• TASK DESCRIPTION
Would you go through the records below and copy each line with the string "class"?

• Extracted data entries
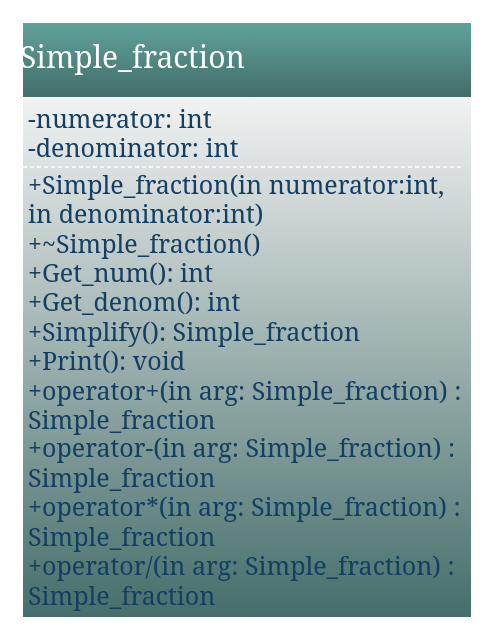
<!DOCTYPE html>
<html lang="en">
<head>
<meta charset="utf-8">
<title>Simple_fraction class diagram</title>
<style>
:root {
  --page: #ffffff;
  --header-top: #60a29b;
  --header-bottom: #426d69;
  --body-top: #f2f2f2;
  --body-bottom: #456e6a;
  --title: #ffffff;
  --member: #123f63;
}
* { box-sizing: border-box; margin: 0; padding: 0; }
html, body { width: 494px; height: 640px; overflow: hidden; background: var(--page); }
body { padding: 23px; font-family: "Noto Serif", "Droid Serif", serif; }
.class-card { width: 448px; height: 594px; display: flex; flex-direction: column; }
.class-name {
  height: 74px;
  padding-top: 14px;
  background: linear-gradient(var(--header-top), var(--header-bottom));
  color: var(--title);
  font-size: 30px;
  font-weight: 400;
  line-height: 40px;
  white-space: nowrap;
  text-indent: -3px;
}
.members {
  flex: 1;
  margin-top: 1px;
  padding: 6px 0 0 5px;
  background: linear-gradient(var(--body-top), var(--body-bottom));
  color: var(--member);
  font-size: 25px;
  line-height: 29.4px;
  white-space: nowrap;
}
.members ul { list-style: none; }
.divider {
  display: block;
  width: 440px;
  height: 2px;
  margin: 3px 0 2px -5px;
}
.divider line { stroke: var(--page); stroke-width: 1.5; stroke-dasharray: 4 3; }
.binary-operators { margin-top: -1px; }
</style>
</head>
<body>
<article class="class-card">
  <h1 class="class-name">Simple_fraction</h1>
  <section class="members">
    <ul class="attributes">
      <li>-numerator: int</li>
      <li>-denominator: int</li>
    </ul>
    <svg class="divider" viewBox="0 0 440 2" aria-hidden="true"><line x1="0" y1="1" x2="440" y2="1"/></svg>
    <ul class="operations">
      <li>+Simple_fraction(in numerator:int,<br>in denominator:int)</li>
      <li>+~Simple_fraction()</li>
      <li>+Get_num(): int</li>
      <li>+Get_denom(): int</li>
      <li>+Simplify(): Simple_fraction</li>
      <li>+Print(): void</li>
      <li>+operator+(in arg: Simple_fraction) :<br>Simple_fraction</li>
    </ul>
    <ul class="binary-operators">
      <li>+operator-(in arg: Simple_fraction) :<br>Simple_fraction</li>
      <li>+operator*(in arg: Simple_fraction) :<br>Simple_fraction</li>
      <li>+operator/(in arg: Simple_fraction) :<br>Simple_fraction</li>
    </ul>
  </section>
</article>
</body>
</html>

• OUTPUT FOR THIS EXERCISE
<title>Simple_fraction class diagram</title>
.class-card { width: 448px; height: 594px; display: flex; flex-direction: column; }
.class-name {
<article class="class-card">
  <h1 class="class-name">Simple_fraction</h1>
  <section class="members">
    <ul class="attributes">
    <svg class="divider" viewBox="0 0 440 2" aria-hidden="true"><line x1="0" y1="1" x2="440" y2="1"/></svg>
    <ul class="operations">
    <ul class="binary-operators">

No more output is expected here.